Feeling a chill in the air, I pulled the fleece jacket, previously tied around my waist, over my head, and knew this was yet another sign it was late in the day. Too late in the day. And I needed to start coming down off that mountain.
I threw my pack back on and told him I was headed down as I didn’t want to be caught on the trail in the dark.
He told me he’d likely be right behind me.
I was happy to hear that as I really didn’t want to hike down alone. I knew, at this point, I was already in trouble due to the late hour.
As it turns out, my directional skills were even worse going down.
I was halfway down the steep initial descent from the summit when I saw his red shirt about 30 ft to my right.
I called over, “Oh no, did I mess up already?”
He responded, “Did you go left? That’s the really steep side. Be careful not to twist your ankle.”
I told him it was probably a good idea for me to make my way over to the ‘trail’ he was on.
He didn’t wait for me to get there.
The sky was getting darker, and I started to move faster, concerned that I was now the last one on the mountain.
Moving fast, at dusk, on a steep decline, with loose gravel was Mistake #4.
A loose rock gave way under my right foot. I went air-born for a moment, and then slammed down on my right hip/butt cheek/outer thigh. Thankfully I have some padding there.
It hurt, but there was literally no time to cry about it. I had to keep moving.
And I could no longer see my red-shirted friend. How fast did this guy move??
I slipped again, on another loose rock. My ankle rolled and my knee locked uncomfortably. I winced in pain.
If you’re keeping score, so far everything is happening to the right side of my body. Blister on right foot. Fall on right hip. Roll right ankle. Lock right knee. When it rains it pours.
I tried to shake it off, but my legs were trembling. My steps became unsure. My pace slowed as I grew more tentative with each step.
Finally I saw a figure about 50 feet away. It turned out to be Mr. Enthusiasm.
I was happy for a brief moment, but, like the red-shirted guy, he was way over to my right. He told me to make my way to his trail.
But I couldn’t see a way to do that.
I was so tired. And scared.
It actually made things worse that I could see him but couldn’t get to where he was.
I kept hiking down, parallel to him, legs shaking the entire time.
What felt like a million minutes later, I was able to safely cut across to join him.
The sun had long set, and this is what the trail looked like:
Note, I adjusted the contrast and light in this photo so you could make out the image. It was even darker than this. And we still had approximately 1/4 mile to go at this point.
I was moving slowly, too slowly, considering the conditions. But I was physically and mentally exhausted.
I couldn’t will my shaky legs to go any faster. And, to his credit he didn’t push me to.
By the time we made it to the car, it was total darkness.

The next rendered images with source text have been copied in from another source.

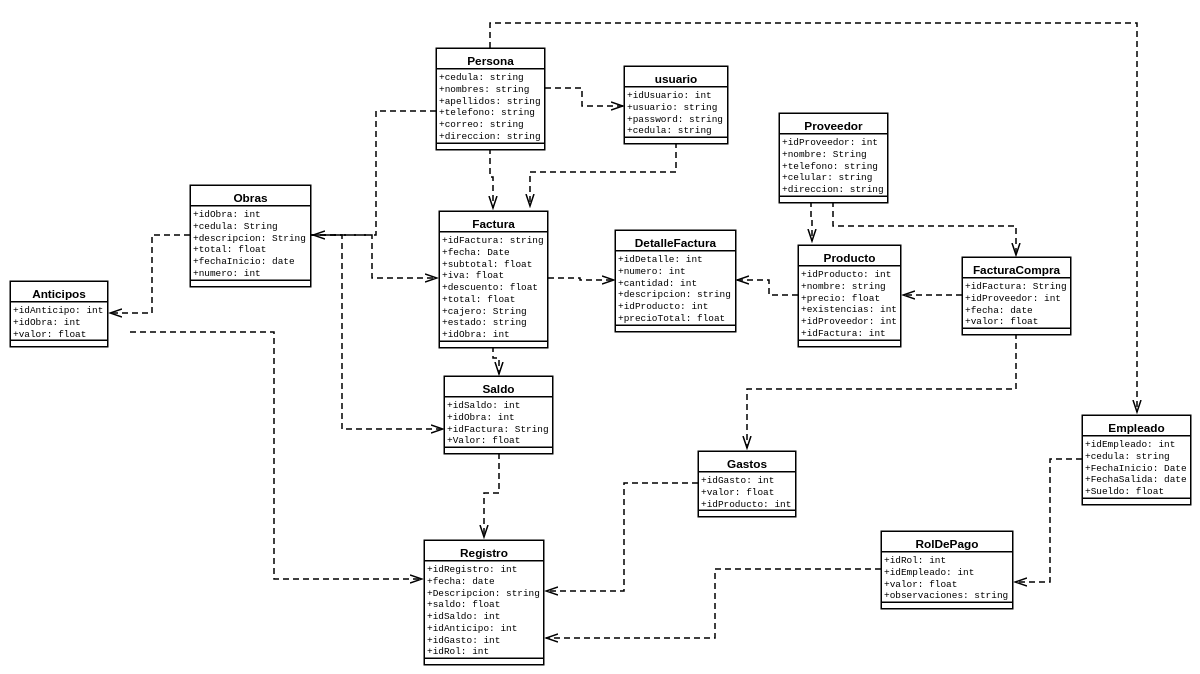
<!DOCTYPE html>
<html lang="es">
<head>
<meta charset="utf-8">
<title>Diagrama de clases</title>
<style>
:root { --ink: #000; --paper: #fff; --line: 11.7px; }
* { box-sizing: border-box; margin: 0; padding: 0; }
html, body { width: 1200px; height: 674px; overflow: hidden; background: var(--paper); }
.diagram { position: relative; width: 1200px; height: 674px; color: var(--ink); }
.connectors { position: absolute; left: 0; top: 0; fill: none; stroke: var(--ink); stroke-width: 1.5; }
.connectors .links { stroke-dasharray: 6 4; }
.links path { marker-end: url(#arrow); }
.class {
  position: absolute; left: var(--x); top: var(--y); width: var(--w);
  display: flex; flex-direction: column;
  background: var(--paper); border: 1px solid var(--ink); box-shadow: 0 0 0 .5px var(--ink);
}
.class h2 {
  height: 20px; padding-top: 2px; border-bottom: 1px solid var(--ink); box-shadow: 0 .5px 0 var(--ink);
  font: bold 11.8px/20px "Liberation Sans", Arial, sans-serif; text-align: center; white-space: nowrap;
}
.class ul {
  list-style: none; padding: 3.4px 0 0 2px;
  font: 9.42px/var(--line) "Liberation Mono", monospace; white-space: nowrap;
}
.class li { height: var(--line); }
.methods { height: 6px; border-top: 1px solid var(--ink); box-shadow: 0 -.5px 0 var(--ink); }
</style>
</head>
<body>
<main class="diagram">
  <svg class="connectors" width="1200" height="674" viewBox="0 0 1200 674" aria-hidden="true">
    <defs>
      <marker id="arrow" markerUnits="userSpaceOnUse" markerWidth="14" markerHeight="10" refX="12" refY="5" orient="auto">
        <path d="M0 1L12 5L0 9" fill="none" stroke="#000" stroke-width="1.5" stroke-dasharray="none"/>
      </marker>
    </defs>
    <g class="links">
      <path d="M490 48V23H1137V412"/>
      <path d="M545 88H582V106H623"/>
      <path d="M436 111H376V235H313"/>
      <path d="M490 148V177H493V208"/>
      <path d="M676 142V172H530V206"/>
      <path d="M310 235H372V278H437"/>
      <path d="M310 235H342V429H443"/>
      <path d="M190 235H152V313H110"/>
      <path d="M130 332H274V579H422"/>
      <path d="M548 278H580V280H614"/>
      <path d="M493 346V358H499V374"/>
      <path d="M499 453V493H484V537"/>
      <path d="M798 295H769V280H737"/>
      <path d="M962 295H903"/>
      <path d="M811 201V220H812V241"/>
      <path d="M833 201V226H1016V255"/>
      <path d="M1016 333V389H747V448"/>
      <path d="M698 483H624V591H546"/>
      <path d="M1082 459H1050V582H1015"/>
      <path d="M881 569H715V638H546"/>
    </g>
  </svg>

  <section class="class" style="--x:436px;--y:48px;--w:109px">
    <h2>Persona</h2>
    <ul><li>+cedula: string</li><li>+nombres: string</li><li>+apellidos: string</li><li>+telefono: string</li><li>+correo: string</li><li>+direccion: string</li></ul>
    <div class="methods"></div>
  </section>

  <section class="class" style="--x:624px;--y:66px;--w:104px">
    <h2>usuario</h2>
    <ul><li>+idUsuario: int</li><li>+usuario: string</li><li>+password: string</li><li>+cedula: string</li></ul>
    <div class="methods"></div>
  </section>

  <section class="class" style="--x:779px;--y:113px;--w:109px">
    <h2>Proveedor</h2>
    <ul><li>+idProveedor: int</li><li>+nombre: String</li><li>+telefono: string</li><li>+celular: string</li><li>+direccion: string</li></ul>
    <div class="methods"></div>
  </section>

  <section class="class" style="--x:190px;--y:185px;--w:121px">
    <h2>Obras</h2>
    <ul><li>+idObra: int</li><li>+cedula: String</li><li>+descripcion: String</li><li>+total: float</li><li>+fechaInicio: date</li><li>+numero: int</li></ul>
    <div class="methods"></div>
  </section>

  <section class="class" style="--x:439px;--y:211px;--w:109px">
    <h2>Factura</h2>
    <ul><li>+idFactura: string</li><li>+fecha: Date</li><li>+subtotal: float</li><li>+iva: float</li><li>+descuento: float</li><li>+total: float</li><li>+cajero: String</li><li>+estado: string</li><li>+idObra: int</li></ul>
    <div class="methods"></div>
  </section>

  <section class="class" style="--x:615px;--y:230px;--w:121px">
    <h2>DetalleFactura</h2>
    <ul><li>+idDetalle: int</li><li>+numero: int</li><li>+cantidad: int</li><li>+descripcion: string</li><li>+idProducto: int</li><li>+precioTotal: float</li></ul>
    <div class="methods"></div>
  </section>

  <section class="class" style="--x:798px;--y:245px;--w:103px">
    <h2>Producto</h2>
    <ul><li>+idProducto: int</li><li>+nombre: string</li><li>+precio: float</li><li>+existencias: int</li><li>+idProveedor: int</li><li>+idFactura: int</li></ul>
    <div class="methods"></div>
  </section>

  <section class="class" style="--x:962px;--y:257px;--w:109px">
    <h2>FacturaCompra</h2>
    <ul><li>+idFactura: String</li><li>+idProveedor: int</li><li>+fecha: date</li><li>+valor: float</li></ul>
    <div class="methods"></div>
  </section>

  <section class="class" style="--x:10px;--y:281px;--w:98px">
    <h2>Anticipos</h2>
    <ul><li>+idAnticipo: int</li><li>+idObra: int</li><li>+valor: float</li></ul>
    <div class="methods"></div>
  </section>

  <section class="class" style="--x:444px;--y:376px;--w:109px">
    <h2>Saldo</h2>
    <ul><li>+idSaldo: int</li><li>+idObra: int</li><li>+idFactura: String</li><li>+Valor: float</li></ul>
    <div class="methods"></div>
  </section>

  <section class="class" style="--x:698px;--y:451px;--w:98px">
    <h2>Gastos</h2>
    <ul><li>+idGasto: int</li><li>+valor: float</li><li>+idProducto: int</li></ul>
    <div class="methods"></div>
  </section>

  <section class="class" style="--x:1082px;--y:415px;--w:109px">
    <h2>Empleado</h2>
    <ul><li>+idEmpleado: int</li><li>+cedula: string</li><li>+FechaInicio: Date</li><li>+FechaSalida: date</li><li>+Sueldo: float</li></ul>
    <div class="methods"></div>
  </section>

  <section class="class" style="--x:881px;--y:531px;--w:132px">
    <h2>RolDePago</h2>
    <ul><li>+idRol: int</li><li>+idEmpleado: int</li><li>+valor: float</li><li>+observaciones: string</li></ul>
    <div class="methods"></div>
  </section>

  <section class="class" style="--x:424px;--y:540px;--w:120px">
    <h2>Registro</h2>
    <ul><li>+idRegistro: int</li><li>+fecha: date</li><li>+Descripcion: string</li><li>+saldo: float</li><li>+idSaldo: int</li><li>+idAnticipo: int</li><li>+idGasto: int</li><li>+idRol: int</li></ul>
    <div class="methods"></div>
  </section>
</main>
</body>
</html>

I consider myself very lucky for having made it out of this hike with only one slight injury. While the bruising on my hip is pretty ugly – and the area is still very sore – things could have turned out much worse.
I made some really stupid decisions on Tuesday, all in an effort to rebound from the scared stiff hiking experience the previous Friday.
Let’s call a spade a spade.
I wanted to prove I was brave, so I attempted to hike Turtlehead Peak in late afternoon, alone. Once again my ego was almost my undoing.
I am now re-prioritizing my foray into meditation. I am determined to address this ego issue once and for all, and I’m hoping deep meditation will assist me with that.